(Pictures paired with source code)

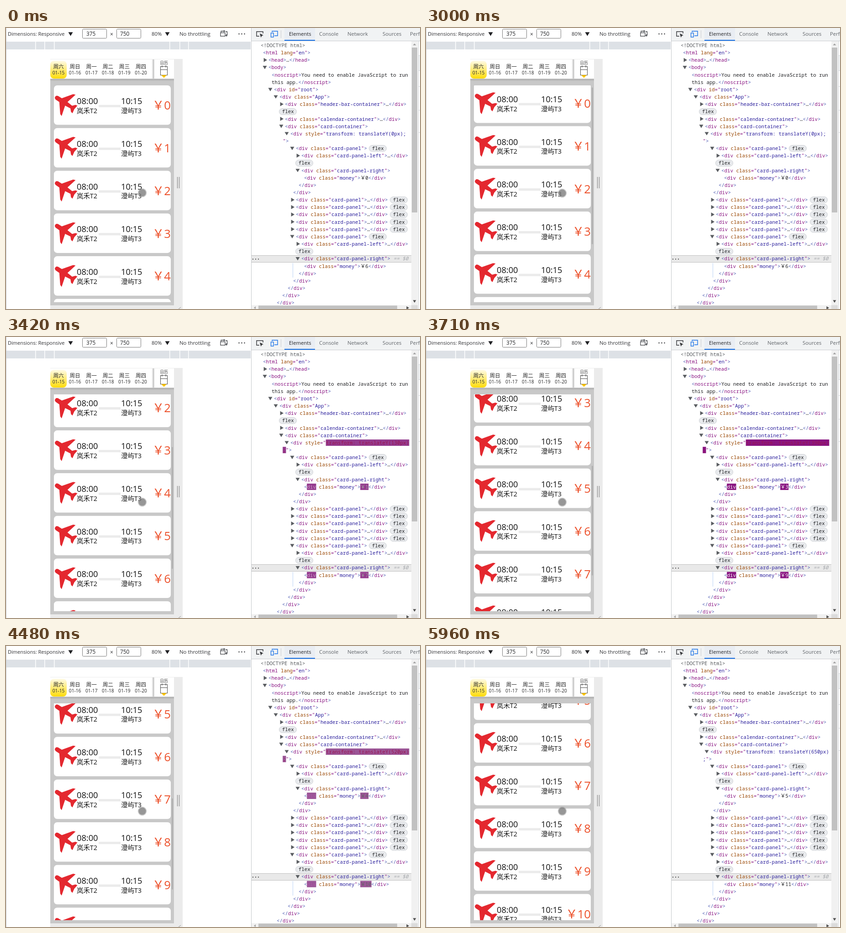
An HTML page with a canvas that plays this animation: 907 by 617 pixels, repeating every 8 s.

```html
<!DOCTYPE html>
<html lang="zh-CN">
<head>
<meta charset="utf-8">
<title>Virtual list</title>
<style>
html, body { margin: 0; width: 100%; height: 100%; overflow: hidden; background: #fff; }
canvas { display: block; width: 907px; height: 617px; }
</style>
</head>
<body>
<canvas id="stage" width="907" height="617"></canvas>
<script>
const ctx = document.getElementById('stage').getContext('2d');
const LOOP = 8000, PITCH = 93.77, VIEW = 476, FADE = 1400;
const UI = '"Open Sans", "Noto Sans CJK SC", "Noto Sans CJK", sans-serif';
const MONO = '10.83px "Noto Sans Mono", "Noto Sans CJK SC", "Noto Sans CJK", monospace';
const TAG = '#881280', MARK = '#4a58b0', ATTR = '#994500', VALUE = '#2a1f9c', INK = '#202124';

const STEPS = [0, 500, 3000, 3150, 3300, 3420, 3590, 3710, 3830, 3980, 4100, 4220,
  4350, 4470, 4600, 4720, 4840, 4960, 5130, 5270, 5420, 5660, 5810, 5960];
// [time, first rendered card]
const UPDATES = [[3200, 1], [3560, 2], [3700, 3], [3970, 4], [4560, 5]];

function scrollAt(t) {
  if (t < 3000) return 0;
  if (t < 3420) return 4.2 + 198 * (t - 3000) / 420;
  if (t < 3980) {
    const u = (t - 3420) / 560;
    return 202.2 + 187 * (u + 0.15 * u * (1 - u));
  }
  const u = Math.min(1, (t - 3980) / 740);
  return 389.2 + 130 * (1 - Math.pow(1 - u, 1.35));
}

// cubic-bezier(0, 0, 0.2, 1)
function ease(x) {
  let lo = 0, hi = 1, s = 0.5;
  for (let i = 0; i < 18; i++) {
    s = (lo + hi) / 2;
    if (0.6 * (1 - s) * s * s + s * s * s < x) lo = s; else hi = s;
  }
  return 3 * (1 - s) * s * s + s * s * s;
}

function mix(a, b, u) {
  return 'rgb(' + a.map((v, i) => Math.round(v + (b[i] - v) * u)).join(',') + ')';
}

function rect(x, y, w, h, color) {
  ctx.fillStyle = color;
  ctx.fillRect(x, y, w, h);
}

function round(x, y, w, h, r, fill, stroke) {
  ctx.beginPath();
  ctx.roundRect(x, y, w, h, r);
  if (fill) { ctx.fillStyle = fill; ctx.fill(); }
  if (stroke) { ctx.strokeStyle = stroke; ctx.lineWidth = 1; ctx.stroke(); }
}

function poly(points, color) {
  ctx.beginPath();
  points.forEach(p => ctx.lineTo(p[0], p[1]));
  ctx.closePath();
  ctx.fillStyle = color;
  ctx.fill();
}

function lines(color, width, ...paths) {
  ctx.strokeStyle = color;
  ctx.lineWidth = width;
  for (const path of paths) {
    ctx.beginPath();
    path.forEach(p => ctx.lineTo(p[0], p[1]));
    ctx.stroke();
  }
}

function dot(x, y, r, color) {
  ctx.beginPath();
  ctx.arc(x, y, r, 0, 7);
  ctx.fillStyle = color;
  ctx.fill();
}

function text(s, x, y, size, color, align = 'left') {
  ctx.font = size + 'px ' + UI;
  ctx.textAlign = align;
  ctx.fillStyle = color;
  ctx.fillText(s, x, y);
}

function down(x, y, r, color) {
  poly([[x - r, y - r * 0.75], [x + r, y - r * 0.75], [x, y + r * 0.9]], color);
}

function right(x, y, r, color) {
  poly([[x - r * 0.75, y - r], [x - r * 0.75, y + r], [x + r * 0.9, y]], color);
}

// ---- device toolbar and ruler ----

function toolbar() {
  rect(0, 0, 1, 617, '#cacdd1');
  text('Dimensions: Responsive', 4, 17, 11, '#303134');
  down(141.5, 13, 5, INK);
  round(167.5, 2.5, 53, 20, 2, '#fff', '#7c7c7c');
  round(242.5, 2.5, 53, 20, 2, '#fff', '#7c7c7c');
  text('375', 176, 17, 11.8, INK);
  text('×', 231.5, 18, 12, '#303134', 'center');
  text('750', 250, 17, 11.8, INK);
  text('80%', 319, 17, 11.3, '#303134');
  down(353.5, 13, 5, INK);
  text('No throttling', 380, 17, 11.4, '#303134');

  ctx.strokeStyle = '#45484c';
  ctx.lineWidth = 1.3;
  ctx.strokeRect(470, 10.5, 10, 7.5);
  lines('#45484c', 1.3, [[471, 10], [471, 7], [479, 7]], [[477, 5], [479.5, 7], [477, 9]],
    [[481, 8], [484.5, 8], [484.5, 16], [482, 16]], [[484, 14], [481.5, 16], [484, 18.5]]);
  for (let i = 0; i < 3; i++) dot(510.5 + i * 6, 13, 1.2, '#303134');

  rect(1, 30, 535, 17, '#dde1e6');
  for (const x of [64, 84, 105, 358, 380, 399]) rect(x, 30, 1.5, 17, '#fff');
}

// ---- phone page ----

function phoneFrame() {
  rect(368, 68, 19, 549, '#ebebeb');
  rect(97, 609, 290, 8, '#ebebeb');
  lines('#8d8d8d', 1, [[378, 617], [383, 613]]);
  lines('#8d8d8d', 1.3, [[375.5, 327], [375.5, 352]], [[379.5, 327], [379.5, 352]]);
  rect(97, 111, 271, 498, '#c8c8c8');
  const shade = ctx.createLinearGradient(0, 111, 0, 117);
  shade.addColorStop(0, '#a6a6a6');
  shade.addColorStop(1, '#c8c8c8');
  rect(97, 111, 271, 6, shade);
}

function header() {
  rect(97, 68, 271, 43.5, '#fff');
  rect(97, 68, 271, 1, '#eee');
  const gold = ctx.createLinearGradient(0, 72, 0, 111);
  gold.addColorStop(0, '#fffbe6');
  gold.addColorStop(1, '#ffdc0a');
  round(97, 72, 36, 39, 8, gold);
  ['六', '日', '一', '二', '三', '四'].forEach((day, i) => {
    const x = 115 + i * 36.1;
    text('周' + day, x, 88.5, 11.6, '#222', 'center');
    text('01-' + (15 + i), x, 101.5, 10.2, '#222', 'center');
  });
  const edge = ctx.createLinearGradient(319, 0, 325, 0);
  edge.addColorStop(0, '#fff');
  edge.addColorStop(0.85, '#bdbdbd');
  edge.addColorStop(1, '#fff');
  rect(319, 69, 6, 42, edge);
  text('日历', 346, 79.5, 8.8, '#333', 'center');
  ctx.strokeStyle = '#555';
  ctx.lineWidth = 1.1;
  ctx.strokeRect(338.5, 84.5, 15, 19);
  lines('#555', 1.1, [[338.5, 91.5], [353.5, 91.5]], [[342, 82], [342, 86.5]], [[350, 82], [350, 86.5]]);
  poly([[340, 103.5], [352, 103.5], [346, 109.5]], '#ffc400');
}

// one side of the airplane, nose at the origin
const HALF = [[0, 0], [0.8, 3], [4, 4.8], [14, 5], [30, 26], [35, 28], [29, 4.8],
  [42, 3.4], [47, 9], [51.5, 10], [50, 0]];

function plane(x, y) {
  ctx.save();
  ctx.translate(x, y);
  ctx.rotate(33 * Math.PI / 180);
  const mirror = HALF.map(p => [p[0], -p[1]]).reverse();
  poly(HALF.concat(mirror), '#e4282f');
  ctx.restore();
}

function card(n, y) {
  round(105, y, 256, 86.6, 7, '#fff');
  plane(107.8, y + 24.8);
  text('08:00', 155, y + 41, 18.2, '#111');
  text('岚禾T2', 155, y + 60.8, 14.4, '#111');
  rect(203, y + 42.8, 48, 5.2, '#ebebeb');
  text('10:15', 252, y + 41, 18.2, '#111');
  text('澄屿T3', 252, y + 60.8, 14.4, '#111');
  text('￥' + n, 361, y + 53.2, 25.6, '#ec502a', 'right');
}

function list(t) {
  const pos = scrollAt(t), first = Math.floor(pos / PITCH);
  ctx.save();
  ctx.beginPath();
  ctx.rect(105, 126, 256, VIEW);
  ctx.clip();
  for (let n = first; n < first + 7; n++) card(n, 126 + n * PITCH - pos);
  ctx.restore();

  if (t >= 3000 && t < 5270) {
    const size = PITCH * (7 + first);
    ctx.globalAlpha = t < 5130 ? 1 : 0.5;
    round(363.3, 127.5 + pos * VIEW / size, 2.2, VIEW * VIEW / size - 1, 1.1, '#a8a8a8');
    ctx.globalAlpha = 1;
  }

  const y = t < 500 ? 361.8 : 362.6;
  dot(298.5, y, 9.8, 'rgba(150,150,150,.5)');
  dot(298.5, y, 8, 'rgba(112,112,112,.58)');
}

// ---- element tree ----

const rowY = row => 38 + row * 16.15;

// draws [string, colour, background] parts in sequence and returns the end x
function code(row, x, ...parts) {
  const y = rowY(row);
  ctx.font = MONO;
  ctx.textAlign = 'left';
  for (const [s, color, back] of parts) {
    const w = ctx.measureText(s).width;
    if (back) rect(x - 0.3, y - 6.8, w + 0.8, 14, back);
    ctx.fillStyle = color;
    ctx.fillText(s, x, y + 4);
    x += w;
  }
  return x;
}

const attribute = (name, value) =>
  [[' ', TAG], [name, ATTR], ['="', TAG], [value, VALUE], ['"', TAG]];
const open = (name, attr, value) =>
  [['<', MARK], [name, TAG], ...(attr ? attribute(attr, value) : []), ['>', MARK]];
const close = name => [['</', MARK], [name, TAG], ['>', MARK]];
const folded = (name, attr, value) =>
  [...open(name, attr, value), ['…', INK], ...close(name)];

function arrow(row, x, isOpen) {
  if (isOpen) down(x - 8, rowY(row), 4.5, '#5a5d61');
  else right(x - 7, rowY(row), 4.5, '#5a5d61');
}

function node(row, x, isOpen, name, attr, value) {
  arrow(row, x, isOpen);
  code(row, x, ...(isOpen ? open : folded)(name, attr, value));
}

function flex(row, x) {
  round(x + 0.5, rowY(row) - 6.5, 38, 13.5, 6.7, '#e9ebee', '#cdd0d4');
  code(row, x + 6.8, ['flex', INK]);
}

function money(row, n, glow) {
  const back = glow && glow.back;
  code(row, 653, ['<', MARK], ['div', glow ? glow.tag : TAG, back],
    ...attribute('class', 'money'), ['>', MARK],
    ['￥' + n, glow ? glow.ink : INK, back], ...close('div'));
}

function styled(n, glow) {
  const head = [['<', MARK], ['div ', TAG], ['style', ATTR], ['="', TAG]];
  const tail = [['"', TAG], ['>', MARK]];
  const value = 'transform: translateY(' + n * 130 + 'px)';
  const color = glow ? glow.value : VALUE, back = glow && glow.back;
  arrow(12, 623, true);
  if (n) {
    code(12, 623, ...head, [value, color, back]);
    code(13, 606.5, [';', color, back], ...tail);
  } else {
    code(12, 623, ...head, [value + ';', VALUE]);
    code(13, 606.5, ...tail);
  }
}

function glowAt(age) {
  if (age >= FADE) return null;
  const white = [255, 255, 255], purple = [136, 18, 128], mauve = [160, 102, 156];
  const u = ease(age / FADE), hold = FADE * 0.8;
  return {
    back: age < hold ? mix(purple, mauve, ease(age / hold))
      : mix(mauve, white, ease((age - hold) / (FADE - hold))),
    ink: mix(white, [32, 33, 36], u),
    tag: mix(white, purple, u),
    value: age < hold ? '#9a1450' : VALUE
  };
}

function tree(t) {
  const last = UPDATES.filter(u => u[0] <= t).pop();
  const n = last ? last[1] : 0;
  const glow = last ? glowAt(t - last[0]) : null;

  rect(538, 499, 350, 16, '#e9e9e9');
  rect(538, 499, 350, 1, '#bfbfbf');
  rect(538, 514, 350, 1, '#bfbfbf');
  rect(628, 516, 1, 32, '#bcd5f5');

  code(0, 558, ['<!DOCTYPE html>', '#55585c']);
  code(1, 563, ...open('html', 'lang', 'en'));
  node(2, 575, false, 'head');
  node(3, 575, true, 'body');
  code(4, 582, ...open('noscript'), ['You need to enable JavaScript to run', INK]);
  code(5, 582, ['this app.', INK], ...close('noscript'));
  node(6, 587, true, 'div', 'id', 'root');
  node(7, 599, true, 'div', 'class', 'App');
  node(8, 611, false, 'div', 'class', 'header-bar-container');
  flex(9, 598);
  node(10, 611, false, 'div', 'class', 'calendar-container');
  node(11, 611, true, 'div', 'class', 'card-container');
  styled(n, glow);
  for (const [row, k] of [[14, n], [26, n + 6]]) {
    node(row, 635, true, 'div', 'class', 'card-panel');
    flex(row, 795);
    node(row + 1, 647, false, 'div', 'class', 'card-panel-left');
    flex(row + 2, 634);
    node(row + 3, 647, true, 'div', 'class', 'card-panel-right');
    money(row + 4, k, glow);
    code(row + 5, 641, ...close('div'));
    code(row + 6, 629, ...close('div'));
  }
  for (let row = 21; row < 26; row++) {
    node(row, 635, false, 'div', 'class', 'card-panel');
    flex(row, 841);
  }
  for (let i = 0; i < 3; i++) {
    code(33 + i, 617 - i * 12, ...close('div'));
    dot(541 + i * 6, 507.5, 1.1, '#333');
  }
  ctx.font = 'italic ' + MONO;
  ctx.fillStyle = '#a5a8ac';
  ctx.fillText('== $0', 849, rowY(29) + 4);
}

function inspector() {
  rect(537, 0, 1, 617, '#c4c7cb');
  rect(538, 0, 369, 28, '#f1f3f4');
  rect(538, 28, 369, 1, '#cacdd1');

  lines('#303134', 1.4, [[555, 18], [549, 18], [549, 8], [563, 8], [563, 12]]);
  poly([[556, 12], [564, 16], [560.5, 17], [558.5, 21]], '#303134');
  ctx.strokeStyle = '#1a73e8';
  ctx.lineWidth = 1.4;
  ctx.strokeRect(580.5, 11, 5.5, 9);
  lines('#1a73e8', 1.4, [[583, 9], [583, 7], [595, 7], [595, 17], [588, 17]]);
  rect(602, 5, 1, 17, '#cacdd1');

  rect(610, 0, 67, 26, '#e9edf3');
  rect(610, 26, 67, 2, '#1a73e8');
  text('Elements', 620, 17, 11.3, INK);
  [['Console', 686], ['Network', 748], ['Sources', 825], ['Performance', 885]]
    .forEach(([s, x]) => text(s, x, 17, 11.3, '#5f6368'));

  rect(888, 29, 14, 580, '#f1f1f1');
  rect(889, 43, 12, 362, '#c1c1c1');
  poly([[891.5, 38], [898.5, 38], [895, 34]], '#a3a3a3');
  down(895, 600, 3.5, '#505050');
  rect(538, 608.5, 364, 9, '#f1f1f1');
  rect(553, 609.5, 304, 8, '#c1c1c1');
  poly([[547, 611], [547, 617], [543, 614.5]], '#a3a3a3');
  right(880, 614.5, 3.5, '#505050');
  rect(888, 608.5, 14, 9, '#dcdcdc');
  rect(903, 29, 1, 588, '#cacdd1');
  rect(904, 60, 3, 33, '#f1f3f4');
  for (const y of [60, 93, 128, 180, 229]) rect(904, y, 3, 1, '#d5d8dc');
}

function draw(now) {
  const time = now % LOOP;
  const t = STEPS.filter(s => s <= time).pop() || 0;
  rect(0, 0, 907, 617, '#fff');
  toolbar();
  phoneFrame();
  header();
  list(t);
  tree(t);
  inspector();
}

const start = performance.now();
function tick() {
  draw(performance.now() - start);
  requestAnimationFrame(tick);
}
tick();
</script>
</body>
</html>
```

• [Description of the task]:
The answer must be a single number: the count of lines in the records above that contain the word "stage".

• [Expected answer]:
2